Lyndsay loves movement of most every variety. Some of her favorite moments are going on long walks, runs or bike rides in some new uncharted territory or exploring some intellectual or emotional space waiting to be uncovered. By day she works at First Baptist Dallas and in her spare time you will find her enjoying family, teaching mindful movement classes or serving in some community that has as many questions about God and life as she does. She is passionate about God’s Word applied masterfully by the Holy Spirit’s leading and believes the kindness and compassion of Christ changes hearts and unbinds minds – the most significant movement of any kind.


Unseen Roots

We probably should not have spent so much money at the plant nursery. Every flowering plant was enticing–- pretty, colorful, fresh, and healthy. My husband and I bought mulch, fertilizer, and numerous flats of flowers. I looked forward to the colorful blooms we would soon see in our flower bed.

Once we were home, and after pulling up the flowers from last season, we were ready. Since my husband has artificial knees, our plan was that I would dig the holes, he would take each flower out of the container and hand it to me, and I would plant it. Easy! Teamwork! Digging tool in hand, I expected digging a hole for each container of periwinkles would take only a short time.

But our great plan did not go as we expected. When we had pulled out the flowers from the previous season, many of the roots had remained, unseen, under the surface. The old roots were blocking every new hole I tried to dig. For every new plant to go in the ground, I spent twice as much time pulling out the roots of the old flowers. Dried and clotted dirt clung to the roots, and each new hole required great effort on my part. My husband waited patiently for me to remove the roots from each hole.

As I dug and pulled out the network of roots, I began to think of my hidden roots of sin. Each root of sin had become an invisible network within me. Sin needs to be removed from my life, but it has grown strong and takes effort and time to be removed. God prompted me to realize He is wanting my sinful habits, words, attitudes, actions, and reactions to be removed so I can grow to be more like Christ.

Put to death, therefore, whatever belongs to your earthly nature…and put on the new self. 
Colossians 3:5, 10 NIV

I have a lot of work to do. Are my family members and friends sitting nearby waiting, hoping, and praying for me to work to remove those roots of sin from my life? Some of my sins lie dormant under the surface, and it is easier not to think about them or deal with them.

It is easy to read about the Israelites grumbling in the desert, but I also grumble, and I need to stop.

 We smile at Peter’s “foot in mouth” problem, but my “foot in mouth” problem is not humorous and can be hurtful.

Jacob was jealous of Esau. I fall snare to jealousy, too, and I know those envious thoughts undermine my trust in God’s sovereignty for my family and me.
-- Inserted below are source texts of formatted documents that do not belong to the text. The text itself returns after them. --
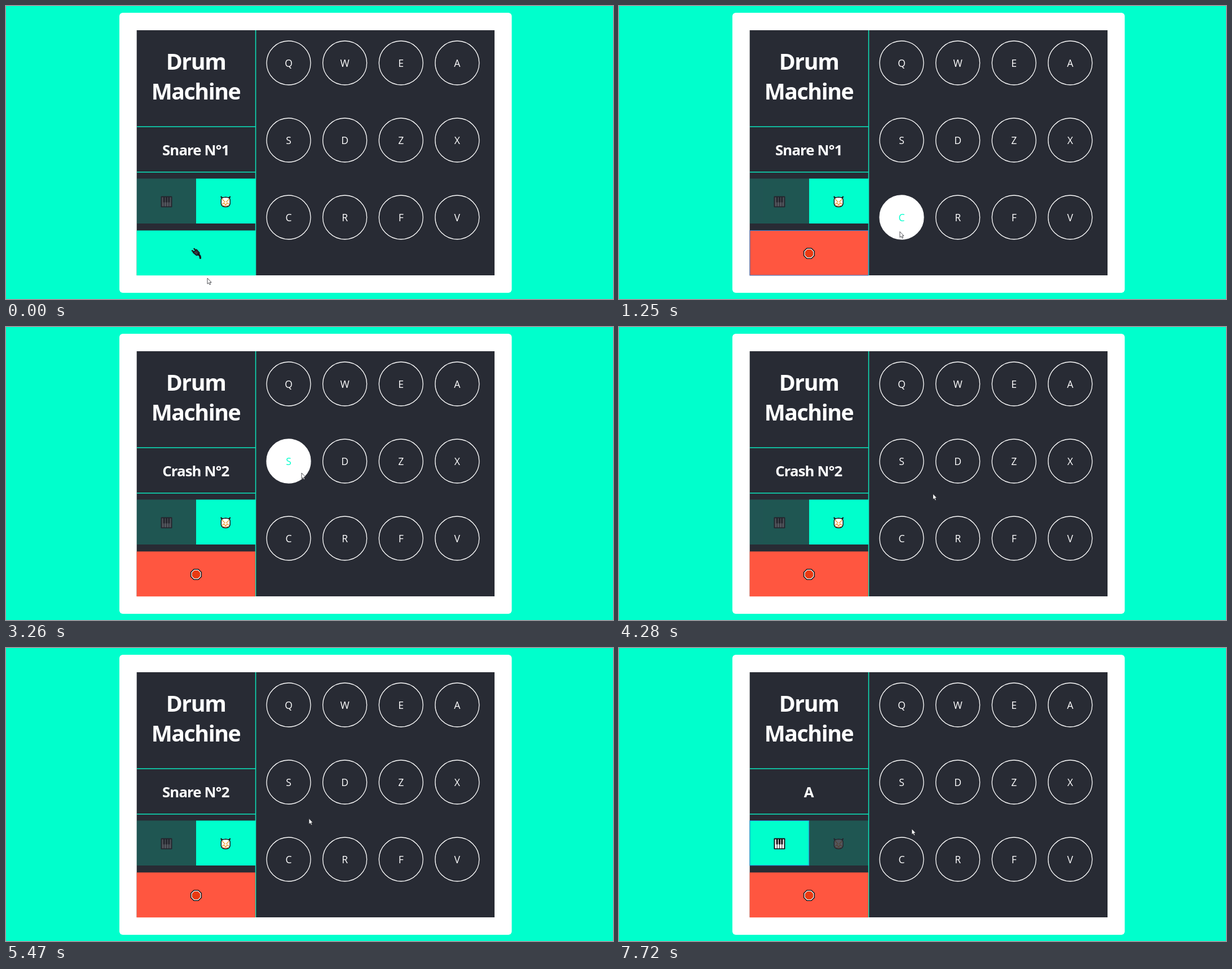
These frames come from a looping animation (1076 by 520 pixels, 8000 ms). An HTML page:

```html
<!DOCTYPE html>
<html lang="en">
<head>
<meta charset="utf-8">
<title>Drum Machine</title>
<style>
  html, body { margin: 0; width: 100%; height: 100%; overflow: hidden; background: #00ffcc; }
  svg { position: absolute; left: 0; top: 0; display: block; }
  text { font-family: "Open Sans", "Noto Sans", sans-serif; fill: #fff; text-anchor: middle; }
  .big { font-weight: 700; font-size: 39.3px; letter-spacing: -.037em; }
  .label { font-weight: 700; font-size: 25.8px; letter-spacing: -.035em; }
  .pad circle { fill: #282b34; stroke: #fff; stroke-width: 1.3; }
  .pad text { font-size: 17.5px; }
  .pad.lit circle { fill: #fff; }
  .pad.lit text { fill: #00ffcc; }
  .rule { fill: #0be8be; }
  .ring { fill: none; stroke: #2f83d8; }
</style>
</head>
<body>
<svg width="1076" height="520" viewBox="0 0 1076 520">
  <rect width="1076" height="520" fill="#00ffcc"/>
  <rect x="201" y="12" width="695.5" height="497" rx="6" fill="#fff"/>
  <rect x="231.7" y="43" width="634.3" height="435" fill="#282b34"/>
  <rect class="rule" x="232" y="213.5" width="210" height="1.5"/>
  <rect class="rule" x="232" y="294" width="210" height="1.5"/>
  <rect class="rule" x="441.8" y="43" width="1.5" height="435"/>
  <text class="big" x="336.5" y="113.3">Drum</text>
  <text class="big" x="336.5" y="165.6">Machine</text>
  <text class="label" id="label" x="336.3" y="265"></text>

  <g id="piano">
    <rect x="231.7" y="306.3" width="105.3" height="79.7" fill="#00ffcc"/>
    <g transform="translate(274.5 337.5)">
      <rect width="20" height="19.7" rx="1.2" fill="#15161a"/>
      <path d="M2 2H5.2V18H2zM6.2 2H9.6V18H6.2zM10.6 2H13.9V18H10.6zM14.9 2H18V18H14.9z" fill="#fff"/>
      <path d="M4.1 1H7.3V11H4.1zM8.5 1H11.7V11H8.5zM12.8 1H16V11H12.8z" fill="#15161a"/>
    </g>
    <rect class="ring" x="232" y="306.5" width="104.7" height="79.3"/>
  </g>

  <g id="drums">
    <rect x="337" y="306.3" width="105" height="79.7" fill="#00ffcc"/>
    <g transform="translate(380 337.5)" stroke="#17181c" stroke-width="1.5" stroke-linejoin="round">
      <path d="M1.5 1.2L4 4.5M17 1.2L14.5 4.5" stroke-width="2.4" stroke-linecap="round"/>
      <path d="M1.4 6Q2 2 9.3 1.8Q16.6 2 17.2 6V13.5Q16 19 9.3 19Q2.5 19 1.4 13.5z" fill="#fff"/>
      <path d="M3 5L8.3 10.5M15.6 5L10.3 10.5M3 14.5L6.5 11.8L9.3 16L12.1 11.8L15.6 14.5" fill="none" stroke="#f0a23c" stroke-width="1.5"/>
      <path d="M4 16.8Q9.3 18.8 14.6 16.8" fill="none" stroke="#d8641e" stroke-width="1"/>
    </g>
  </g>

  <g id="power">
    <rect id="powerBox" x="231.7" y="398.4" width="210.3" height="79.8"/>
    <g id="plug" stroke="#17181c" stroke-linecap="round" fill="none">
      <path d="M330 434.2L334 437.3M333.5 430.8L337 434.2" stroke-width="2.4"/>
      <path d="M331.5 437.5L337.8 432.2L343 438.2L341.5 442L337.5 442.5z" fill="#30323a" stroke-width="1.6" stroke-linejoin="round"/>
      <path d="M340.5 440.2Q344.6 443 344.4 447.3" stroke-width="3.4"/>
      <path d="M335.5 436.8L339 440.2" stroke="#555963" stroke-width="1"/>
    </g>
    <g id="stop" stroke-linejoin="round">
      <path d="M333 430H341L346.3 435.3V443L341 448.3H333L327.7 443V435.3z" fill="#fff" stroke="#17181c" stroke-width="1.6"/>
      <path d="M333.8 432H340.2L344.3 436V442.3L340.2 446.3H333.8L329.7 442.3V436z" fill="#e93a12"/>
    </g>
    <rect class="ring" x="232" y="398.5" width="210" height="79.5"/>
  </g>

  <g id="pads"></g>
  <path id="cursor" d="M0 0V10.2L2.3 8.2L4 11.7L5.7 10.9L4.1 7.5H7.1z" fill="#fff" stroke="#25262c" stroke-width=".8"/>
</svg>
<script>
const LOOP = 8000;
const $ = id => document.getElementById(id);

// start, end, steps, x0, y0, x1, y1
const moves = [
  [80, 320, 4, 355, 478, 346, 446],
  [790, 1410, 9, 346, 446, 526, 392],
  [1640, 1874, 4, 530, 390, 572, 372],
  [1952, 2420, 7, 574, 370, 590, 354],
  [2490, 2880, 6, 587, 350, 522, 256],
  [3260, 3720, 7, 524, 259, 553.5, 289],
  [3890, 4040, 3, 554, 290, 556.5, 296],
  [5470, 6160, 10, 537, 302.5, 316, 346],
  [6330, 6555, 4, 322, 346, 509, 322],
  [7480, 7720, 4, 511, 321.5, 519, 321]
];

const labels = [
  [0, "Snare N°1"], [1796, "Shaker"], [2802, "Crash N°2"], [4600, "Open HH"],
  [4840, "Clap"], [5160, "Snare N°2"], [6555, "C"], [6800, "F"],
  [6948, "F#"], [7096, "A#"], [7480, "A"]
];

// key, down, up
const presses = [
  ["S", 4210, 4280], ["D", 4600, 4670], ["E", 4840, 4910], ["F", 5160, 5230],
  ["Q", 6555, 6630], ["D", 6800, 6874], ["Z", 6948, 7022], ["F", 7096, 7170]
];

const POWER_ON = 490, POWER_BLUR = 1796, PIANO_ON = 6083;

const pads = [..."QWEASDZXCRFV"].map((key, i) => {
  const x = 501 + i % 4 * 99.6, y = 101 + Math.floor(i / 4) * 137;
  $("pads").insertAdjacentHTML("beforeend",
    `<g class="pad"><circle cx="${x}" cy="${y}" r="39"/><text x="${x}" y="${y + 7}">${key}</text></g>`);
  return { key, x, y, el: $("pads").lastElementChild };
});

function cursorAt(t) {
  let pos = [357, 483];
  for (const [start, end, steps, x0, y0, x1, y1] of moves) {
    if (t < start) break;
    const k = Math.min(steps - 1, Math.floor((t - start) / (end - start) * (steps - 1)));
    const p = k / (steps - 1), e = p * p * (3 - 2 * p);
    pos = [x0 + (x1 - x0) * e, y0 + (y1 - y0) * e];
  }
  return pos;
}

function setButton(id, hover, active, focus) {
  $(id).setAttribute("opacity", hover ? .5 : active ? 1 : .2);
  $(id).querySelector(".ring").style.display = focus ? "" : "none";
}

const show = (id, on) => { $(id).style.display = on ? "" : "none"; };

function draw(time) {
  const t = time + 6; // absorbs rounding of step times
  const [x, y] = cursorAt(t);
  const over = (l, top, r, b) => x >= l && x < r && y >= top && y < b;
  const on = t >= POWER_ON, keys = t >= PIANO_ON;

  $("cursor").setAttribute("transform", `translate(${x} ${y})`);
  $("label").textContent = labels.filter(([at]) => t >= at).pop()[1];

  setButton("piano", over(232, 306, 337, 386), keys, keys);
  $("drums").setAttribute("opacity", over(337, 306, 442, 386) ? .5 : keys ? .2 : 1);
  setButton("power", over(232, 398, 442, 478), true, on && t < POWER_BLUR);
  $("powerBox").setAttribute("fill", on ? "#ff5640" : "#00ffcc");
  show("stop", on);
  show("plug", !on);

  for (const pad of pads) {
    const hover = Math.hypot(x - pad.x, y - pad.y) < 39.5;
    const down = presses.some(([key, a, b]) => key === pad.key && t >= a && t < b);
    pad.el.classList.toggle("lit", hover || down);
  }
}

const origin = performance.now();
function tick() {
  draw((performance.now() - origin) % LOOP);
  requestAnimationFrame(tick);
}
tick();
</script>
</body>
</html>
```
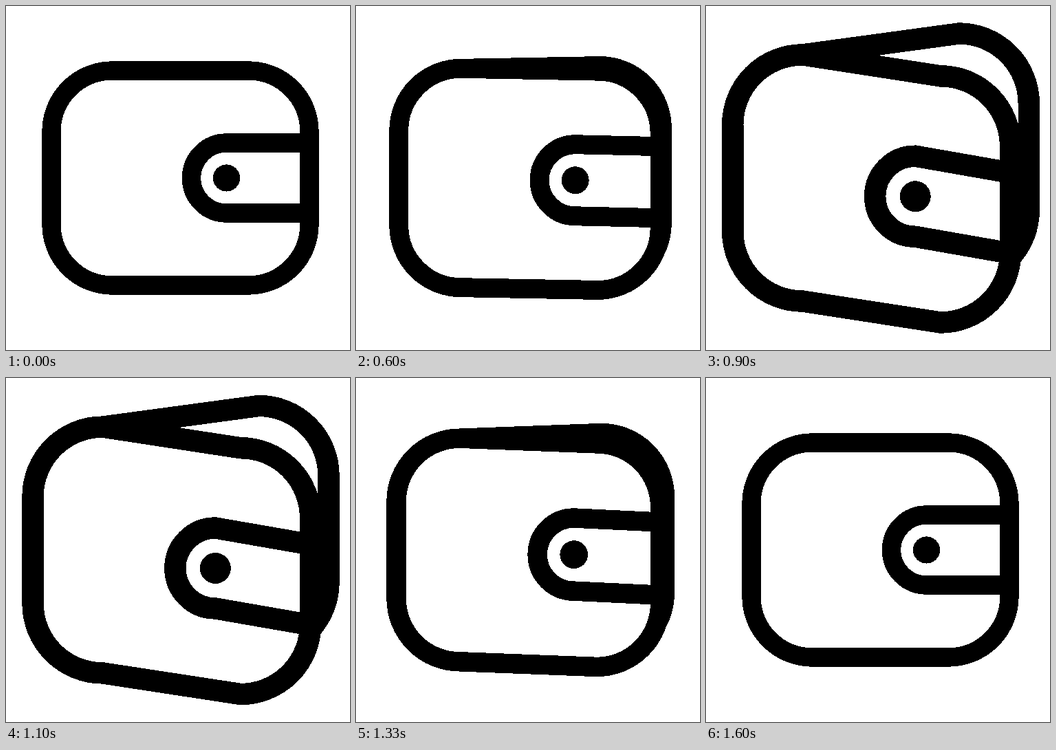
An HTML page that plays this animation: 500 by 500 pixels, repeating every 1.7 s.

```html
<!DOCTYPE html>
<html lang="en">
<head>
<meta charset="utf-8">
<title>Wallet</title>
<style>
  html, body { margin: 0; width: 100%; height: 100%; overflow: hidden; background: #fff; }
  svg { display: block; width: 100vw; height: 100vh; }
  path { fill: none; stroke: #000; stroke-width: 27.4; }
  #front { fill: #fff; }
  svg * { shape-rendering: crispEdges; }
</style>
</head>
<body>
<svg viewBox="0 0 500 500">
  <g id="wallet">
    <path id="back"/>
    <path id="front"/>
    <path id="strap"/>
    <circle id="button" r="19.6"/>
  </g>
</svg>
<script>
const LOOP = 1700, START = 376, HALF = 614, FRAME = 100 / 3;
const [wallet, back, front, strap, button] =
  ['wallet', 'back', 'front', 'strap', 'button'].map(id => document.getElementById(id));

const bezier = (t, a, b) => 3 * (1 - t) ** 2 * t * a + 3 * (1 - t) * t * t * b + t ** 3;

// cubic-bezier(.8, 0, .2, 1), solved by bisection
function ease(x) {
  if (x <= 0) return 0;
  if (x >= 1) return 1;
  let lo = 0, hi = 1;
  for (let i = 0; i < 30; i++) {
    const mid = (lo + hi) / 2;
    if (bezier(mid, .8, .2) < x) lo = mid; else hi = mid;
  }
  return bezier(lo, 0, 1);
}

// Rounded body whose right side is shifted by (dx, dy)
function cover(dx, dy) {
  const r = 88.5, left = 66, right = 441, top = 94, bottom = 406;
  const arc = (x, y) => `A${r} ${r} 0 0 1 ${x} ${y}`;
  return `M${left} ${top + r}${arc(left + r, top)}` +
    `L${right - r + dx} ${top + dy}${arc(right + dx, top + r + dy)}` +
    `V${bottom - r + dy}${arc(right - r + dx, bottom + dy)}` +
    `L${left + r} ${bottom}${arc(left, bottom - r)}Z`;
}

function draw(time) {
  const t = Math.floor((time % LOOP + 5) / FRAME) * FRAME - START;
  const open = ease(t / HALF) - ease(t / HALF - 1);
  const dx = -23.6 * open, dy = 27.3 * open, knob = 23.6 * open, end = 45 * open;

  wallet.setAttribute('transform',
    `translate(250 250) scale(${1 + .15 * open}) translate(-250 -250)`);
  back.setAttribute('d', cover(0, -dy));
  front.setAttribute('d', cover(dx, dy));
  strap.setAttribute('d',
    `M${441 + dx} ${199 + end}L${320.5 + dx} ${199 + knob}` +
    `a51 51 0 0 0 0 102L${441 + dx} ${301 + end}`);
  button.setAttribute('cx', 320.5 + dx);
  button.setAttribute('cy', 250 + knob);
}

function tick() {
  draw(performance.now());
  requestAnimationFrame(tick);
}
tick();
</script>
</body>
</html>
```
“Open my eyes that I may see
Glimpses of truth you have for me.
Place in my hands the wonderful key
That shall unclasp and set me free.
Silently now I wait for Thee,
Ready, my God, Thy will to see.
Open my eyes, illumine me, Spirit divine!”
(Clara H. Scott, 1841-1897)


About the Writer:
Sherry enjoys spending time with family and friends, reading, Bible study, and traveling.  She and her husband, David, are directors of the SonBurst Class at First Baptist Dallas.